## Task directions
Across the records that follow, give the number of lines containing the word "points" and nothing else.

## Available data

──────────

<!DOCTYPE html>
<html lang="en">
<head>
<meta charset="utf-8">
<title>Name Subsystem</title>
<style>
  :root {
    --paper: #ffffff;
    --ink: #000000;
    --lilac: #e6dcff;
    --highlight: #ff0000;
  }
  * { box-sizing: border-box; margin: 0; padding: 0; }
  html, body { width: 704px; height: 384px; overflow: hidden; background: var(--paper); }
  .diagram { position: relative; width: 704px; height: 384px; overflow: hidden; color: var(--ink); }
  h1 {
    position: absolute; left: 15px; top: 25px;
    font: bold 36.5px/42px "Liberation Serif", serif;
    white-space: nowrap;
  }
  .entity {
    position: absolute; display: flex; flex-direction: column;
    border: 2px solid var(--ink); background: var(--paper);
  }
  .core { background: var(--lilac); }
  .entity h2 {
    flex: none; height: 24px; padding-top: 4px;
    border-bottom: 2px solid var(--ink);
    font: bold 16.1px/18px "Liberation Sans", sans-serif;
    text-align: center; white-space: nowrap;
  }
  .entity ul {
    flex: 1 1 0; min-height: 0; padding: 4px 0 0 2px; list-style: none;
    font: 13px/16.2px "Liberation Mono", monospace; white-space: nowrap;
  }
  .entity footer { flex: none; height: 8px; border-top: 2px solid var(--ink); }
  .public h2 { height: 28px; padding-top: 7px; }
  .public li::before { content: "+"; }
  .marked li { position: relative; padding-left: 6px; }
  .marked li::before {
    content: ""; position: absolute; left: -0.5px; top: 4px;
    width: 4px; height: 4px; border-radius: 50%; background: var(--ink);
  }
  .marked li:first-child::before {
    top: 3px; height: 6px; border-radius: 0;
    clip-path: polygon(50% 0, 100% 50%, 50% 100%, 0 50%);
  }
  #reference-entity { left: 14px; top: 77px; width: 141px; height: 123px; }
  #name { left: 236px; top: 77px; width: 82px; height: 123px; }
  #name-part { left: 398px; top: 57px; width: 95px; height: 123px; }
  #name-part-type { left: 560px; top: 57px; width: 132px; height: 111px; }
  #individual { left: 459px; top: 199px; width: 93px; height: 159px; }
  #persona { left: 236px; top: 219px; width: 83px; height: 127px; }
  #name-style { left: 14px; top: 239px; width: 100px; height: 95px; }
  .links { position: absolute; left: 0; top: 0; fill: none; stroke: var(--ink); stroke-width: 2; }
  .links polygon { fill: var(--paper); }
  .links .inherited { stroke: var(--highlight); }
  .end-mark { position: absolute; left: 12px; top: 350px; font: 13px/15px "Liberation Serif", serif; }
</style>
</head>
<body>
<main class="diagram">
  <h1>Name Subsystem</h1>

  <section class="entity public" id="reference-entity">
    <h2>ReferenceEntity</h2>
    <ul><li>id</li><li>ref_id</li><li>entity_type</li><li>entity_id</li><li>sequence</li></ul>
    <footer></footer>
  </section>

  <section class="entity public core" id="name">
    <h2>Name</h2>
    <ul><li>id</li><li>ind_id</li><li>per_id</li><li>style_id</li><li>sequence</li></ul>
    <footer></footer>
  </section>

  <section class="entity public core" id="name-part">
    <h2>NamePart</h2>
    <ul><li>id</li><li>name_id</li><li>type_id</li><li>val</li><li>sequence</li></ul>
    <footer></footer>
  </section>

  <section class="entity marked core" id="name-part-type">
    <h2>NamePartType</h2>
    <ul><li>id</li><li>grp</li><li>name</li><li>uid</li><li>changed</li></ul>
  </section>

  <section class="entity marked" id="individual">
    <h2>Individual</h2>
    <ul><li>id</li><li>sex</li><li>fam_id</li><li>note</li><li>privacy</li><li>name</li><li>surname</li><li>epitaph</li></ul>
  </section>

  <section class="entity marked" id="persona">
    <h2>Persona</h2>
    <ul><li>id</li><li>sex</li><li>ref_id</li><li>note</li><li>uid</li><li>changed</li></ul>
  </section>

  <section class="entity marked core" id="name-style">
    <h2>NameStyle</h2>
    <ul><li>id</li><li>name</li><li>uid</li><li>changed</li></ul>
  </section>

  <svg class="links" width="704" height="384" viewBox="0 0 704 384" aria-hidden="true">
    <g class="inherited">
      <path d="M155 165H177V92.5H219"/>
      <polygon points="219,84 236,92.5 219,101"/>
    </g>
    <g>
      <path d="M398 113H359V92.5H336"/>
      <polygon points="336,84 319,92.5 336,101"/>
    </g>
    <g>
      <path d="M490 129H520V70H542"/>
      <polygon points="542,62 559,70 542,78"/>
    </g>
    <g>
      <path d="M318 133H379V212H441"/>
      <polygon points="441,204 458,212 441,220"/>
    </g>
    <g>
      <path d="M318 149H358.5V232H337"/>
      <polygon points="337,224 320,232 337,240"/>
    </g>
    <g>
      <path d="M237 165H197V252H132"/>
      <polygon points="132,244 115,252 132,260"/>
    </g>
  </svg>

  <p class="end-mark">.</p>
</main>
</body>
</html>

──────────

## Solution below
6